* Assignment *
Filter these entries down to lines holding "furrows".

* Dataset entries *
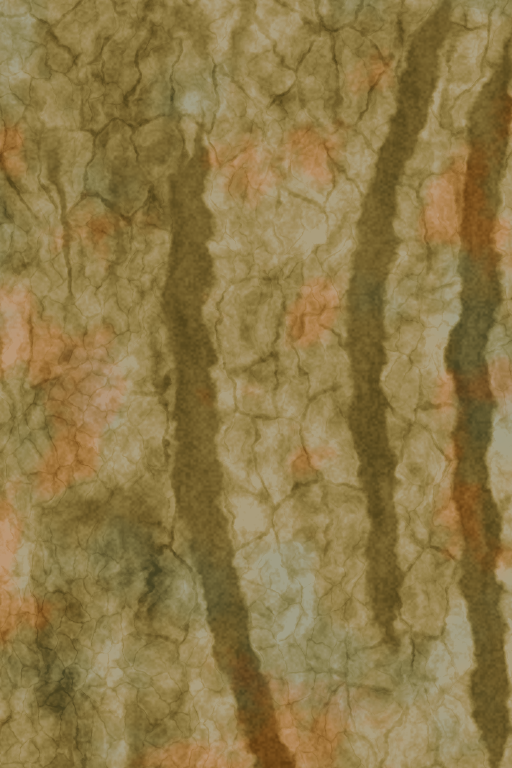
Reproduce this texture procedurally as a WebGL 1 fragment shader.

```glsl
precision highp float;
// Weathered tree bark: pale cracked ridges split by long dark olive furrows.

uniform vec2 u_resolution;

const vec3 FURROW_DARK = vec3(0.34, 0.28, 0.11);
const vec3 MOSS_BROWN  = vec3(0.44, 0.36, 0.16);
const vec3 OLIVE       = vec3(0.52, 0.44, 0.22);
const vec3 OCHRE       = vec3(0.59, 0.51, 0.29);
const vec3 TAN         = vec3(0.64, 0.56, 0.38);
const vec3 PALE_CREAM  = vec3(0.67, 0.62, 0.49);
const vec3 RUST_TINT   = vec3(0.06, -0.03, -0.04);
const vec3 LICHEN_TINT = vec3(-0.04, 0.0, 0.03);

const float RIDGE_TONE = 3.75;    // tone runs from 0 (dark) to 5 (pale)
const float FURROW_TONE = 0.65;
const float CRACK_DEPTH = 1.5;
const float GRAIN_SCALE = 300.0;
const float GRAIN_AMOUNT = 1.5;

float hash(vec2 p) {
  return fract(sin(dot(p, vec2(127.1, 311.7))) * 43758.55);
}

float noise(vec2 p) {
  vec2 i = floor(p), f = fract(p);
  f = f * f * (3.0 - 2.0 * f);
  return mix(mix(hash(i), hash(i + vec2(1.0, 0.0)), f.x),
             mix(hash(i + vec2(0.0, 1.0)), hash(i + 1.0), f.x), f.y);
}

float fbm(vec2 p) {
  float sum = 0.0, amp = 0.52;
  for (int i = 0; i < 5; i++) {
    sum += amp * noise(p);
    p = mat2(0.8, 0.6, -0.6, 0.8) * p * 2.03 + 17.3;
    amp *= 0.5;
  }
  return sum;
}

// x: gap to the nearest plate border, y: random value of the plate
vec2 plates(vec2 p) {
  vec2 cell = floor(p);
  float d1 = 9.0, d2 = 9.0, id = 0.0;
  for (int j = -1; j <= 1; j++) {
    for (int i = -1; i <= 1; i++) {
      vec2 c = cell + vec2(float(i), float(j));
      float d = length(c + vec2(hash(c), hash(c + 57.0)) - p);
      if (d < d1) { d2 = d1; d1 = d; id = hash(c + 91.0); }
      else { d2 = min(d2, d); }
    }
  }
  return vec2(d2 - d1, id);
}

// Long furrow at x, leaning at its foot and head, closing at the ends of span
float furrow(vec2 uv, float x, float foot, float head, float width, vec2 span) {
  float center = x + foot * max(0.35 - uv.y, 0.0) + head * max(uv.y - 0.7, 0.0);
  float open = smoothstep(span.x, span.x + 0.2, uv.y)
             * (1.0 - smoothstep(span.y - 0.2, span.y, uv.y));
  float wobble = 0.02 * (noise(vec2(x * 50.0, uv.y * 9.0)) - 0.5);
  float gap = abs(uv.x - center - wobble) - mix(-0.02, width, open);
  return 1.0 - smoothstep(-0.007, 0.009, gap);
}

vec3 barkColor(float tone) {
  vec3 c = mix(FURROW_DARK * 0.88, FURROW_DARK, clamp(tone + 1.0, 0.0, 1.0));
  c = mix(c, MOSS_BROWN, clamp(tone, 0.0, 1.0));
  c = mix(c, OLIVE, clamp(tone - 1.0, 0.0, 1.0));
  c = mix(c, OCHRE, clamp(tone - 2.0, 0.0, 1.0));
  c = mix(c, TAN, clamp(tone - 3.0, 0.0, 1.0));
  return mix(c, PALE_CREAM, clamp(tone - 4.0, 0.0, 1.0));
}

void main() {
  vec2 p = gl_FragCoord.xy / u_resolution.y;
  float aspect = u_resolution.x / u_resolution.y;

  // Ragged warp shared by all the bark features
  vec2 q = p + 0.045 * (vec2(fbm(p * 13.0), fbm(p * 13.0 + 31.0)) - 0.5)
             + 0.014 * (vec2(fbm(p * 60.0 + 5.0), fbm(p * 60.0 + 73.0)) - 0.5);
  vec2 uv = vec2(q.x / aspect, q.y);

  // Main furrows
  float deep = furrow(uv, 0.375, 0.45, 0.15, 0.038, vec2(-0.2, 0.92));
  deep = max(deep, furrow(uv, 0.73, 0.15, 0.45, 0.034, vec2(0.07, 1.1)));
  deep = max(deep, furrow(uv, 0.93, 0.08, 0.25, 0.036, vec2(-0.1, 1.05)));

  // Short broken furrows on the left flank and at the top
  float flank = 1.0 - smoothstep(0.28, 0.42, uv.x);
  float rough = max(flank, 0.9 * smoothstep(0.74, 0.94, uv.y));
  float vein = abs(noise(q * vec2(17.0, 4.5) + 8.0) - 0.5);
  float broken = smoothstep(0.42, 0.62, noise(q * vec2(7.0, 6.0) + 21.0));
  float shallow = (1.0 - smoothstep(0.03, 0.11, vein)) * broken * rough;

  // Plates, hairline cracks and lit relief
  vec2 large = plates(q * vec2(17.0, 11.0));
  vec2 small = plates(q * vec2(42.0, 30.0) + 13.0);
  float crackMask = smoothstep(0.38, 0.62, fbm(p * 9.0 + 3.0));
  float cracks = (1.0 - smoothstep(0.02, 0.13, large.x)) * mix(0.25, 1.0, crackMask);
  cracks = max(cracks, 0.6 * (1.0 - smoothstep(0.0, 0.18, small.x)) * (1.0 - 0.6 * crackMask));
  vec2 r = q * vec2(46.0, 36.0);
  float relief = fbm(r) - fbm(r + vec2(0.25, -0.45));

  // Tone of the ridges, then of the furrows
  float tone = RIDGE_TONE - 0.65 * flank;
  tone += 5.0 * (fbm(q * vec2(12.0, 7.0) + 44.0) - 0.5);
  tone += 3.2 * (fbm(q * vec2(70.0, 42.0)) - 0.5) + 2.2 * relief;
  tone += 0.6 * (large.y - 0.5) + 0.4 * (small.y - 0.5) - CRACK_DEPTH * cracks;
  float shade = smoothstep(0.24, 0.31, uv.x) * (1.0 - smoothstep(0.36, 0.42, uv.x));
  tone -= 1.1 * shade * (1.0 - smoothstep(0.75, 0.95, uv.y));
  float streaks = 2.4 * (fbm(q * vec2(50.0, 9.0) + 60.0) - 0.5);
  tone = mix(tone, FURROW_TONE + 0.45 + streaks, 0.8 * shallow);
  tone = mix(tone, FURROW_TONE + streaks, 0.92 * deep);

  // Paper grain and faint tints
  float grain = 0.6 * noise(p * GRAIN_SCALE) + 0.4 * noise(p * GRAIN_SCALE * 0.55 + 9.0) - 0.5;
  vec3 color = barkColor(tone + GRAIN_AMOUNT * grain);
  color += RUST_TINT * smoothstep(0.58, 0.76, fbm(p * 10.0 + 40.0));
  color += LICHEN_TINT * smoothstep(0.52, 0.75, fbm(p * 8.0 + 80.0));
  gl_FragColor = vec4(color, 1.0);
}
```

* Response below *
// Weathered tree bark: pale cracked ridges split by long dark olive furrows.
  // Main furrows
  // Short broken furrows on the left flank and at the top
  // Tone of the ridges, then of the furrows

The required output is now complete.